*** Opening of Information provided ***

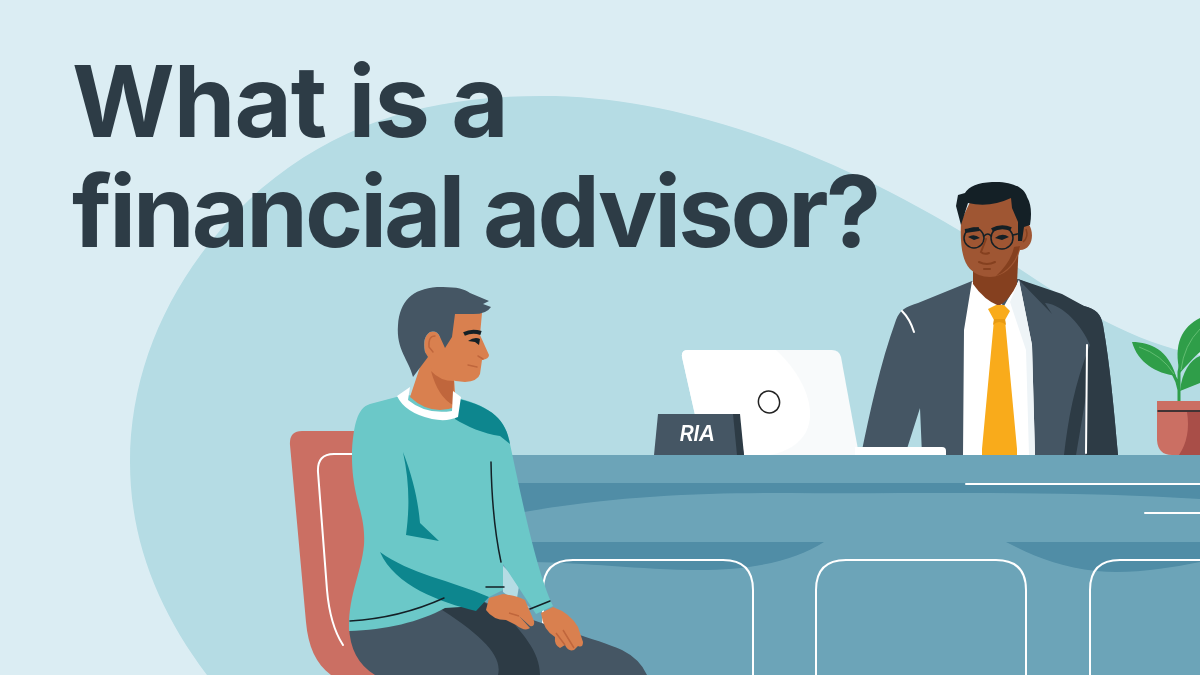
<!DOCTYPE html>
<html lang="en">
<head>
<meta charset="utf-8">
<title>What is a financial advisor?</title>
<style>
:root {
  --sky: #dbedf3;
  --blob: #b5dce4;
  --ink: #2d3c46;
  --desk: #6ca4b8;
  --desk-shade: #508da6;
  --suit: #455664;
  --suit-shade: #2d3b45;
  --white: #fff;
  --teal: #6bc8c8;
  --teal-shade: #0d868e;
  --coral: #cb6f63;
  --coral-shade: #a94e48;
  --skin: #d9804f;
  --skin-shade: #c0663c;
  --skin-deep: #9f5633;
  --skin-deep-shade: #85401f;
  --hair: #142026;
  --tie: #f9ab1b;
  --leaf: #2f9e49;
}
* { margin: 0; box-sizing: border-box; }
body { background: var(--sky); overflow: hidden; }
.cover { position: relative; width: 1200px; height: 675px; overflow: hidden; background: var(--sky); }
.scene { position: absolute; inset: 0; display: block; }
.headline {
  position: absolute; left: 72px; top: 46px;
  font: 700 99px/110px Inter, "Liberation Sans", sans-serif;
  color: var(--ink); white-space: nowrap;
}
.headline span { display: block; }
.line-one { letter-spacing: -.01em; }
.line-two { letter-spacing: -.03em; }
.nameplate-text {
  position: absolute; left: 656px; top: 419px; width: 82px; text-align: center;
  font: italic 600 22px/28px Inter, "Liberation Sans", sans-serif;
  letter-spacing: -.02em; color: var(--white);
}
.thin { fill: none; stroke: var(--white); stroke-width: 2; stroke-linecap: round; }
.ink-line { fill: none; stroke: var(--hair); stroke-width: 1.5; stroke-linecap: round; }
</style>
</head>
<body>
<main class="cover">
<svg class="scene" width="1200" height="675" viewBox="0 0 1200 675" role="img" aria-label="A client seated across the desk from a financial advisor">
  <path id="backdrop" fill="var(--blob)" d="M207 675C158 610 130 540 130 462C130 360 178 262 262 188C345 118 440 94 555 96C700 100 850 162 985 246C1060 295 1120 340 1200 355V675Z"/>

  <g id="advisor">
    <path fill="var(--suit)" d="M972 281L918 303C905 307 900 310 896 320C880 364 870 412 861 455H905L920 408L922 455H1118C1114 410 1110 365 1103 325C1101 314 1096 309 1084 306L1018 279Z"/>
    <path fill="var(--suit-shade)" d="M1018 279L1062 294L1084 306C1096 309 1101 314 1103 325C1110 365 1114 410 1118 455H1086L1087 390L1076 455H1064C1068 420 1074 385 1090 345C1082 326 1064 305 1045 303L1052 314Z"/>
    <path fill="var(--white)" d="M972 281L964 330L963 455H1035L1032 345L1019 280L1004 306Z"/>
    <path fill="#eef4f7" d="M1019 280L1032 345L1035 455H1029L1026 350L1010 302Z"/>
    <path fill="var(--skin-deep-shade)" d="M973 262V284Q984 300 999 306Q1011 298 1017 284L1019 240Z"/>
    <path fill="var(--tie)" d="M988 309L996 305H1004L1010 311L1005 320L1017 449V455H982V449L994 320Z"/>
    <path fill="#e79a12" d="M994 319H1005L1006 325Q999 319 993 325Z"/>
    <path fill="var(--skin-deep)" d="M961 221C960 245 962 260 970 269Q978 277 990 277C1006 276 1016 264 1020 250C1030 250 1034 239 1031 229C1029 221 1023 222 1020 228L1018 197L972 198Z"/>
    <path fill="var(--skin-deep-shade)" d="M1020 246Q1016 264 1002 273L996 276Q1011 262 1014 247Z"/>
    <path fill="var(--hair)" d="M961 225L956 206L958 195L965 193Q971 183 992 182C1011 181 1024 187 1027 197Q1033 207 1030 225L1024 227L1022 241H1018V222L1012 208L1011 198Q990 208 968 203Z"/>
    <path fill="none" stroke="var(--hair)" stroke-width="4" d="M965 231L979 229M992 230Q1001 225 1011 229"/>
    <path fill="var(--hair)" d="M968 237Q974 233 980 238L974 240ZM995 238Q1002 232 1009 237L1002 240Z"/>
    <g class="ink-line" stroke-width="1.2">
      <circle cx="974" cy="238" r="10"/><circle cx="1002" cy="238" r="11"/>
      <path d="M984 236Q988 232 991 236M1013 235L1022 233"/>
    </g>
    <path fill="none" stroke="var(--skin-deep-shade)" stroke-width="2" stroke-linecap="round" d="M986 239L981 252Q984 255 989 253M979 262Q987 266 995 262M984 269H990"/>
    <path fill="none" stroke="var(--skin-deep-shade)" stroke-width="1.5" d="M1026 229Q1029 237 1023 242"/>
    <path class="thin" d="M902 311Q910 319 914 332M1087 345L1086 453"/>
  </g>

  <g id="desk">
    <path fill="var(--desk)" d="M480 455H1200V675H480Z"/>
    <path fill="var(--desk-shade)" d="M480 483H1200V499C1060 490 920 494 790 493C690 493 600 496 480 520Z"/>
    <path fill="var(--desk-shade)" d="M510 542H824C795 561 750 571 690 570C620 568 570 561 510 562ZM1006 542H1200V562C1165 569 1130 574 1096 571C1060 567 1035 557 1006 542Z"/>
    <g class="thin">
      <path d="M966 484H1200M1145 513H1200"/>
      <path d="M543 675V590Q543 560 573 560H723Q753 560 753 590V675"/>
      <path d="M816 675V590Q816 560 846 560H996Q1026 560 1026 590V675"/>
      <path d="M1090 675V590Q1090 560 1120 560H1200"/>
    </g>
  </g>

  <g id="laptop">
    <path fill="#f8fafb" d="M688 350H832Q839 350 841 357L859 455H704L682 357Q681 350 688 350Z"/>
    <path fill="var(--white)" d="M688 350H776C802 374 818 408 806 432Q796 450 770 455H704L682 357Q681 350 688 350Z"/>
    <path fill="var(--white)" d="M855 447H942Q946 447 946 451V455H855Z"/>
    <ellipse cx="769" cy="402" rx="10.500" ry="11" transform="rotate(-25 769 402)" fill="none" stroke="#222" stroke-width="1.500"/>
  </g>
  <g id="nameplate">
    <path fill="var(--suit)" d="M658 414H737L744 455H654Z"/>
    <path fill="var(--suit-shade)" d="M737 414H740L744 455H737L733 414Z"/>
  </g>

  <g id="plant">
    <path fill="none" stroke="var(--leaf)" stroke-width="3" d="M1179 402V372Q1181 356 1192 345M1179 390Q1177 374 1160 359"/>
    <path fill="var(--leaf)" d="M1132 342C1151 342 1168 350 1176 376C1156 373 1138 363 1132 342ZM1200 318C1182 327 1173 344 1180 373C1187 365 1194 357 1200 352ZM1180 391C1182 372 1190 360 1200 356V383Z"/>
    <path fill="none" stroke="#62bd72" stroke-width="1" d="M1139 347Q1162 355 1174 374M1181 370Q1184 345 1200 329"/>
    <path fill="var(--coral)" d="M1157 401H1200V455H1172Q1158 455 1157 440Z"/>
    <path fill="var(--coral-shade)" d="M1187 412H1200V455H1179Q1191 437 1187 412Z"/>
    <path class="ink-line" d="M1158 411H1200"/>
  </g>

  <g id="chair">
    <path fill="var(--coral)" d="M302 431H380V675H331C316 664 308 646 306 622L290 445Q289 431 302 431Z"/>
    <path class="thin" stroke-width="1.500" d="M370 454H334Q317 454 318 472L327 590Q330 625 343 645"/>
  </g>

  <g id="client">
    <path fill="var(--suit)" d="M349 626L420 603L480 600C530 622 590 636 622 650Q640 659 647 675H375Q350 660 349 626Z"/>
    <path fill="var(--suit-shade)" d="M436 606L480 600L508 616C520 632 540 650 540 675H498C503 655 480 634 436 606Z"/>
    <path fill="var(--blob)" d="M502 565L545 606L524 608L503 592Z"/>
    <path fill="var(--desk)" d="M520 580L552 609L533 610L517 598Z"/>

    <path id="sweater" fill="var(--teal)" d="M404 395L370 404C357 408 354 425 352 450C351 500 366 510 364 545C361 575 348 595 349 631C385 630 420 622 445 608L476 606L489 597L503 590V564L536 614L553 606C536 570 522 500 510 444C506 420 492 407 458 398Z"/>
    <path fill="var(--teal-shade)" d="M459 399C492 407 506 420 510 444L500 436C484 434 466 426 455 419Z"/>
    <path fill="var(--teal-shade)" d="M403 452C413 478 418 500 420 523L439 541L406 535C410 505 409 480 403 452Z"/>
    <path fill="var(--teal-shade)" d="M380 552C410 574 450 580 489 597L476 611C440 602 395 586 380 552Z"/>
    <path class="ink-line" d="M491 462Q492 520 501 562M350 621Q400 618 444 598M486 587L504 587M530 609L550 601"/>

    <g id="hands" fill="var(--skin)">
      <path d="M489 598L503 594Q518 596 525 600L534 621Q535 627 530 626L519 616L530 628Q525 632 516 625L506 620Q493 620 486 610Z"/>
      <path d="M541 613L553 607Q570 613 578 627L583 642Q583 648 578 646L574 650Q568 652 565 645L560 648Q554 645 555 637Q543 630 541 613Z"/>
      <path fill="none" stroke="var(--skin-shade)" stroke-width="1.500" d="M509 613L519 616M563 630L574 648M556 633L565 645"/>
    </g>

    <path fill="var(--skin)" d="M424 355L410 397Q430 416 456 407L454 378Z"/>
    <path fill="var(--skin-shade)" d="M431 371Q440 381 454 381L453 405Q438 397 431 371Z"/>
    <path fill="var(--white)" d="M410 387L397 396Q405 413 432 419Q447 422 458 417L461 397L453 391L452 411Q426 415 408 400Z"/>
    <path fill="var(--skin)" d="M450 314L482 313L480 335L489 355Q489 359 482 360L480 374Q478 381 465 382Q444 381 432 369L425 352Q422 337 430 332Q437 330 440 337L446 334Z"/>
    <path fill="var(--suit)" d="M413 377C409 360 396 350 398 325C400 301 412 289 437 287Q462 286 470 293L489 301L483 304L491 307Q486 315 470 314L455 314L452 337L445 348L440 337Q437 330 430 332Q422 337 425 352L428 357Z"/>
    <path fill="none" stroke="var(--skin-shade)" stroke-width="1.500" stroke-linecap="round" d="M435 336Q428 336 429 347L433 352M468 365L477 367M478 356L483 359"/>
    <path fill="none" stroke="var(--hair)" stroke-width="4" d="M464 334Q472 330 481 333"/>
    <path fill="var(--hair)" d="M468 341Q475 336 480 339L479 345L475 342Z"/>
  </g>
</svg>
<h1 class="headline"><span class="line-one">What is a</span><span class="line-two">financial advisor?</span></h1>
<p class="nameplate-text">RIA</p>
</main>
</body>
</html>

*** Close of Information provided ***

In the entries above, please find the line with "client seated across" and the line with "225L956 206L958 195L965", then write out exactly those two lines and every line between them, and nothing more.

<svg class="scene" width="1200" height="675" viewBox="0 0 1200 675" role="img" aria-label="A client seated across the desk from a financial advisor">
  <path id="backdrop" fill="var(--blob)" d="M207 675C158 610 130 540 130 462C130 360 178 262 262 188C345 118 440 94 555 96C700 100 850 162 985 246C1060 295 1120 340 1200 355V675Z"/>

  <g id="advisor">
    <path fill="var(--suit)" d="M972 281L918 303C905 307 900 310 896 320C880 364 870 412 861 455H905L920 408L922 455H1118C1114 410 1110 365 1103 325C1101 314 1096 309 1084 306L1018 279Z"/>
    <path fill="var(--suit-shade)" d="M1018 279L1062 294L1084 306C1096 309 1101 314 1103 325C1110 365 1114 410 1118 455H1086L1087 390L1076 455H1064C1068 420 1074 385 1090 345C1082 326 1064 305 1045 303L1052 314Z"/>
    <path fill="var(--white)" d="M972 281L964 330L963 455H1035L1032 345L1019 280L1004 306Z"/>
    <path fill="#eef4f7" d="M1019 280L1032 345L1035 455H1029L1026 350L1010 302Z"/>
    <path fill="var(--skin-deep-shade)" d="M973 262V284Q984 300 999 306Q1011 298 1017 284L1019 240Z"/>
    <path fill="var(--tie)" d="M988 309L996 305H1004L1010 311L1005 320L1017 449V455H982V449L994 320Z"/>
    <path fill="#e79a12" d="M994 319H1005L1006 325Q999 319 993 325Z"/>
    <path fill="var(--skin-deep)" d="M961 221C960 245 962 260 970 269Q978 277 990 277C1006 276 1016 264 1020 250C1030 250 1034 239 1031 229C1029 221 1023 222 1020 228L1018 197L972 198Z"/>
    <path fill="var(--skin-deep-shade)" d="M1020 246Q1016 264 1002 273L996 276Q1011 262 1014 247Z"/>
    <path fill="var(--hair)" d="M961 225L956 206L958 195L965 193Q971 183 992 182C1011 181 1024 187 1027 197Q1033 207 1030 225L1024 227L1022 241H1018V222L1012 208L1011 198Q990 208 968 203Z"/>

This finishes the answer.